The line that contains "288Q202 263 224" and all lines following it to the end of the data below: set these down exactly, and nothing besides.

....

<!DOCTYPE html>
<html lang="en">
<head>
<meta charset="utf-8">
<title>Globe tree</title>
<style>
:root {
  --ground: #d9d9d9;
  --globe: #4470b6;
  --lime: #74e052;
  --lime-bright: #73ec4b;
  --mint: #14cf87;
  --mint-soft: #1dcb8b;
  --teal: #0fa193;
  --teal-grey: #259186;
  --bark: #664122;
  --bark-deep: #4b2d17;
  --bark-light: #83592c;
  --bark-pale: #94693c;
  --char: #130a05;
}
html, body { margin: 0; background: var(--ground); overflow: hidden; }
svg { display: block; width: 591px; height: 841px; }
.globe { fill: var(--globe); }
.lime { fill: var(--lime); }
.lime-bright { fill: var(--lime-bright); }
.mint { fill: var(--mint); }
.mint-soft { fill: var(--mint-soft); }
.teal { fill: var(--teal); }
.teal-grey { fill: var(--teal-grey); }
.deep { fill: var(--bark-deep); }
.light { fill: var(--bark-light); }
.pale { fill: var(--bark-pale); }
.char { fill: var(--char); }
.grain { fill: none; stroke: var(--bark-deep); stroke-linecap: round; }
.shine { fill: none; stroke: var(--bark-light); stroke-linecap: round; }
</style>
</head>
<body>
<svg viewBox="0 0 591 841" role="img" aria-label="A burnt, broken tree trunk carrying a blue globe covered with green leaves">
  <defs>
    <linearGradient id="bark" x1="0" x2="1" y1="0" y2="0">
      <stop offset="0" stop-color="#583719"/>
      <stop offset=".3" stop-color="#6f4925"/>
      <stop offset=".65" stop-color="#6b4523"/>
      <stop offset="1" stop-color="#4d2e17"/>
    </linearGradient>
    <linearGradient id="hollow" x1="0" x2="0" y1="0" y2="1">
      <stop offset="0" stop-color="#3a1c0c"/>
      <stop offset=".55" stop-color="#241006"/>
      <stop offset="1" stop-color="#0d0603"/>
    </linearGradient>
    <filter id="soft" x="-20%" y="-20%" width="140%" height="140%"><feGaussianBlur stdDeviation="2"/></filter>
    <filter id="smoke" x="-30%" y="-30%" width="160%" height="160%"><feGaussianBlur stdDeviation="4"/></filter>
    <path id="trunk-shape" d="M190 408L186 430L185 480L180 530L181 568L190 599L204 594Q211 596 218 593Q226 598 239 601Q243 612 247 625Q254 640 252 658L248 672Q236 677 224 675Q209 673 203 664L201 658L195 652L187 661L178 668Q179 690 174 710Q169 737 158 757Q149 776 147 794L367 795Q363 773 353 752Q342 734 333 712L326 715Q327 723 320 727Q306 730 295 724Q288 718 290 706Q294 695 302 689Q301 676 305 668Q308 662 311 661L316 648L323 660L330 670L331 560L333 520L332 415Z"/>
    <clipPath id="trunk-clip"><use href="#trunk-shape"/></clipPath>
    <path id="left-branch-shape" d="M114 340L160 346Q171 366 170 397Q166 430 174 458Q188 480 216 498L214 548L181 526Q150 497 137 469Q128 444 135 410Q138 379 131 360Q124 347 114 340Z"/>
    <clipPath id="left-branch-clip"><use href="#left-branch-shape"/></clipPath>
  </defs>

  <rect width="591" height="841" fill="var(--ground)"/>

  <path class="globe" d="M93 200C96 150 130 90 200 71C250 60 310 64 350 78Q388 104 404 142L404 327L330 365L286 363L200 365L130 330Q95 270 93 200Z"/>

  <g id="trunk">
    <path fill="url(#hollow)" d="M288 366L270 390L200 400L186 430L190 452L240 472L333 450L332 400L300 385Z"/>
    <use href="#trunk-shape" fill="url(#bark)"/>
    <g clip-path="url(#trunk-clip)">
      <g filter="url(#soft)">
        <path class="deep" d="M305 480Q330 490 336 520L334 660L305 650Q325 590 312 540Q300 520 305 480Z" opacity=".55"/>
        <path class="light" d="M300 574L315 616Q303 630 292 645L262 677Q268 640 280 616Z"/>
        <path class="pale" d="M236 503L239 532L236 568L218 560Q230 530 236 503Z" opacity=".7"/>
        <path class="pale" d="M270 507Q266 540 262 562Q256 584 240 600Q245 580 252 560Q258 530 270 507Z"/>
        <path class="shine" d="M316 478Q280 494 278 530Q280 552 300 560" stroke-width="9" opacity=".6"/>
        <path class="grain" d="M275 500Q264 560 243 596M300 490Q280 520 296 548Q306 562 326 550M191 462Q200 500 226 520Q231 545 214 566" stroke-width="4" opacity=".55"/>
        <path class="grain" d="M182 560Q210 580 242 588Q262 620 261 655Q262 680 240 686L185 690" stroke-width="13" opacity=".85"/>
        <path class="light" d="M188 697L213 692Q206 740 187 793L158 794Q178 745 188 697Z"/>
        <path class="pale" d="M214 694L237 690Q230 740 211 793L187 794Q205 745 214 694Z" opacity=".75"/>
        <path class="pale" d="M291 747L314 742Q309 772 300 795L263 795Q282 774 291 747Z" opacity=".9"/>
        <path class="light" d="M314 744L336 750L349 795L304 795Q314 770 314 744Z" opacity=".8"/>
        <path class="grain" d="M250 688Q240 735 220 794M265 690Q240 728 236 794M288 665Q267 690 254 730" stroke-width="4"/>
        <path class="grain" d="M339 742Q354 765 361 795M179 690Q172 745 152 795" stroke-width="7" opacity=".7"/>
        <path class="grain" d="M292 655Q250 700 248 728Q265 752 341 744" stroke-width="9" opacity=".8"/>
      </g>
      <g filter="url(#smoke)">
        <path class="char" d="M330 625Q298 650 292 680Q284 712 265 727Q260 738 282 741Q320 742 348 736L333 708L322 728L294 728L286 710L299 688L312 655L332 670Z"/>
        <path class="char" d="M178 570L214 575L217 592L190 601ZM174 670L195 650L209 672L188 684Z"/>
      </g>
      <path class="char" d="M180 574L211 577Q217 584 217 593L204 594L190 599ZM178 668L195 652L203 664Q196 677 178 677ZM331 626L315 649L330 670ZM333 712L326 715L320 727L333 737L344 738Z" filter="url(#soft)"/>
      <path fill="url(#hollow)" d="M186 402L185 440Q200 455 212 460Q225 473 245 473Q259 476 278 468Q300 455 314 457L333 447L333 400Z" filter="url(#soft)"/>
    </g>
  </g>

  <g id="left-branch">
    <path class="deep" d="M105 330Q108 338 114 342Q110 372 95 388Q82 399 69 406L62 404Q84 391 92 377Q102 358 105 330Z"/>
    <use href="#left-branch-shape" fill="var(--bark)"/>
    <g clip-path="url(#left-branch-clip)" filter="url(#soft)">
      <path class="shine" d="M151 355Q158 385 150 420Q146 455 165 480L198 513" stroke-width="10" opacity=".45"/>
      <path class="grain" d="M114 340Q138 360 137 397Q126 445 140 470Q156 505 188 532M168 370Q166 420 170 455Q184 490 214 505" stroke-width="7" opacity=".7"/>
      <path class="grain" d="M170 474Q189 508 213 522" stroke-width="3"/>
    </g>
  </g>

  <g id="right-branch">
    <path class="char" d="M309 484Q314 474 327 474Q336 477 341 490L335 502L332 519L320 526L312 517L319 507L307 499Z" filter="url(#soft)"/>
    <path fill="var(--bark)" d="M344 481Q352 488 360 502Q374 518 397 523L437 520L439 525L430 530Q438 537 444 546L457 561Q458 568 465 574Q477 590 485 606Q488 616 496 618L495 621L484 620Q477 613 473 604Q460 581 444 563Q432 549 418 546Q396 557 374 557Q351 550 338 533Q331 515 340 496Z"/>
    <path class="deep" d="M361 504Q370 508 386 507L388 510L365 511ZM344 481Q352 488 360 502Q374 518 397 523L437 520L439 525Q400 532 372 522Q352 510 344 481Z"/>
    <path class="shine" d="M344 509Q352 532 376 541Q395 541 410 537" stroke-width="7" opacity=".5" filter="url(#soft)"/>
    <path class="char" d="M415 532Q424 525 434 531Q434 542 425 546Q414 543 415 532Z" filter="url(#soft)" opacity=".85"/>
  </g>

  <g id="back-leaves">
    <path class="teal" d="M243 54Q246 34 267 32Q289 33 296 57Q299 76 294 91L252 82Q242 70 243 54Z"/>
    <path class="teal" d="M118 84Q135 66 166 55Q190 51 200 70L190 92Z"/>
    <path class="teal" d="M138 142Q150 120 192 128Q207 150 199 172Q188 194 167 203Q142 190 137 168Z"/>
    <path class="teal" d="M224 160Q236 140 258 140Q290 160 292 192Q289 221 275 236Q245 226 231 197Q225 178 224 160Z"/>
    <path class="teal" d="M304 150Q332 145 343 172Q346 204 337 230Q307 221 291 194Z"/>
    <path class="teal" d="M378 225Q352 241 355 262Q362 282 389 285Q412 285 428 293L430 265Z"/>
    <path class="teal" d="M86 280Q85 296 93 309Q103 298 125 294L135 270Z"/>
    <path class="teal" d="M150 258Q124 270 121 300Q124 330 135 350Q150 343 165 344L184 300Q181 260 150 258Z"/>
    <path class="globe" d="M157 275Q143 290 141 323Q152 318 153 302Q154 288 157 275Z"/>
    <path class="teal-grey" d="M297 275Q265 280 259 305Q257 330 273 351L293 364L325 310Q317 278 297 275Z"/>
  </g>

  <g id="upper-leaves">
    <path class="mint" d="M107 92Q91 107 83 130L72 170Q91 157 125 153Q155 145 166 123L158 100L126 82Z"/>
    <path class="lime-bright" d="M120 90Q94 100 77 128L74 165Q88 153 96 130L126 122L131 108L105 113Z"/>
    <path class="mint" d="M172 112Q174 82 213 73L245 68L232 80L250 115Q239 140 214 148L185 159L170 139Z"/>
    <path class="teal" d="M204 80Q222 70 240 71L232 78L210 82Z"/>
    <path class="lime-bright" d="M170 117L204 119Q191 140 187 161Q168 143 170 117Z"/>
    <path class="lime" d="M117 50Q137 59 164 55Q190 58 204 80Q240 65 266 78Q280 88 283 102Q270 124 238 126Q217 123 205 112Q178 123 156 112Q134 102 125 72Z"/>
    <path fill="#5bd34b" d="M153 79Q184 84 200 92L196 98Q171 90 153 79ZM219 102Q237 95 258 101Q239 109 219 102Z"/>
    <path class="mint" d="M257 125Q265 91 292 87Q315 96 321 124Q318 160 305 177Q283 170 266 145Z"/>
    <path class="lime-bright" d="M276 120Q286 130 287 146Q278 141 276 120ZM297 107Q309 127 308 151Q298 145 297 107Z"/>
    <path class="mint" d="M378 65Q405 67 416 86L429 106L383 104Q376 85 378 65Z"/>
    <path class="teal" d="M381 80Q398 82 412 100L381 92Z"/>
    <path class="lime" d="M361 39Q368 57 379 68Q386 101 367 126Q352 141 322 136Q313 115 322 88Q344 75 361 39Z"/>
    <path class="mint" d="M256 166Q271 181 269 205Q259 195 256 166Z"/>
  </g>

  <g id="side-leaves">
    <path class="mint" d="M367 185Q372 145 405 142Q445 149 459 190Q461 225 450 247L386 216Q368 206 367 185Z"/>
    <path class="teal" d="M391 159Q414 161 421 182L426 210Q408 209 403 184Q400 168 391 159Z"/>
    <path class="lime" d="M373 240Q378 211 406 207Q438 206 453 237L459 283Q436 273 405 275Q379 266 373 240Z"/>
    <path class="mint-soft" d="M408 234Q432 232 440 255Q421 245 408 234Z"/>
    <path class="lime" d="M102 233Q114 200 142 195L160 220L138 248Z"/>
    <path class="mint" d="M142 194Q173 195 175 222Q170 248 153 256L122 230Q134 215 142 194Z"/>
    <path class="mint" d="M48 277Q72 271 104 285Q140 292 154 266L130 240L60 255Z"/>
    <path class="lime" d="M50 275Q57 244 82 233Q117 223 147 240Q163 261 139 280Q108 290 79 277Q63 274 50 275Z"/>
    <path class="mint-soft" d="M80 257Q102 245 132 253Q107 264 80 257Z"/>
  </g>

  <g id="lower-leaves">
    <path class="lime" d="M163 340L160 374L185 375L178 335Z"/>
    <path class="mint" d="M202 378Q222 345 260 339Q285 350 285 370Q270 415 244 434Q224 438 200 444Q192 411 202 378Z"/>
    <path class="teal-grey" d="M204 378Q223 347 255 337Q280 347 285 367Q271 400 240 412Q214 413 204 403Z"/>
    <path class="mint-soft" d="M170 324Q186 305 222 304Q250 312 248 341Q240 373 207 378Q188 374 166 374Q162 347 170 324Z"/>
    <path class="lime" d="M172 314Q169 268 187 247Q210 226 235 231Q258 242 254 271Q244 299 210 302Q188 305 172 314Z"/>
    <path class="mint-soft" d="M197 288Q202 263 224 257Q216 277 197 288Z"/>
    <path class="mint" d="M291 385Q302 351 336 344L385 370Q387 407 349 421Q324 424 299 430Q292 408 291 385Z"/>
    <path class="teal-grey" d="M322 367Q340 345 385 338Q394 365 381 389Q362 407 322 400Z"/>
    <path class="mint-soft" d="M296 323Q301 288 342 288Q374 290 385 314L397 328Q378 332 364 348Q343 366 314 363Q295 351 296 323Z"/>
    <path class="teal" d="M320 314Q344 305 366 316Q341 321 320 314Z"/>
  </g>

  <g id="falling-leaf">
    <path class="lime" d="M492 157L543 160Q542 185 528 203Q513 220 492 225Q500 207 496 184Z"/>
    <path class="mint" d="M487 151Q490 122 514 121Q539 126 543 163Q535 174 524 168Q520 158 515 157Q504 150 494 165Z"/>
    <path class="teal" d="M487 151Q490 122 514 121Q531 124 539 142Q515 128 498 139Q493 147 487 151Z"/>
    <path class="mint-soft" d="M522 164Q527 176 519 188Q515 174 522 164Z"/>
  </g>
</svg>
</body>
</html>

....

> _EXPECTED ANSWER_:
    <path class="mint-soft" d="M197 288Q202 263 224 257Q216 277 197 288Z"/>
    <path class="mint" d="M291 385Q302 351 336 344L385 370Q387 407 349 421Q324 424 299 430Q292 408 291 385Z"/>
    <path class="teal-grey" d="M322 367Q340 345 385 338Q394 365 381 389Q362 407 322 400Z"/>
    <path class="mint-soft" d="M296 323Q301 288 342 288Q374 290 385 314L397 328Q378 332 364 348Q343 366 314 363Q295 351 296 323Z"/>
    <path class="teal" d="M320 314Q344 305 366 316Q341 321 320 314Z"/>
  </g>

  <g id="falling-leaf">
    <path class="lime" d="M492 157L543 160Q542 185 528 203Q513 220 492 225Q500 207 496 184Z"/>
    <path class="mint" d="M487 151Q490 122 514 121Q539 126 543 163Q535 174 524 168Q520 158 515 157Q504 150 494 165Z"/>
    <path class="teal" d="M487 151Q490 122 514 121Q531 124 539 142Q515 128 498 139Q493 147 487 151Z"/>
    <path class="mint-soft" d="M522 164Q527 176 519 188Q515 174 522 164Z"/>
  </g>
</svg>
</body>
</html>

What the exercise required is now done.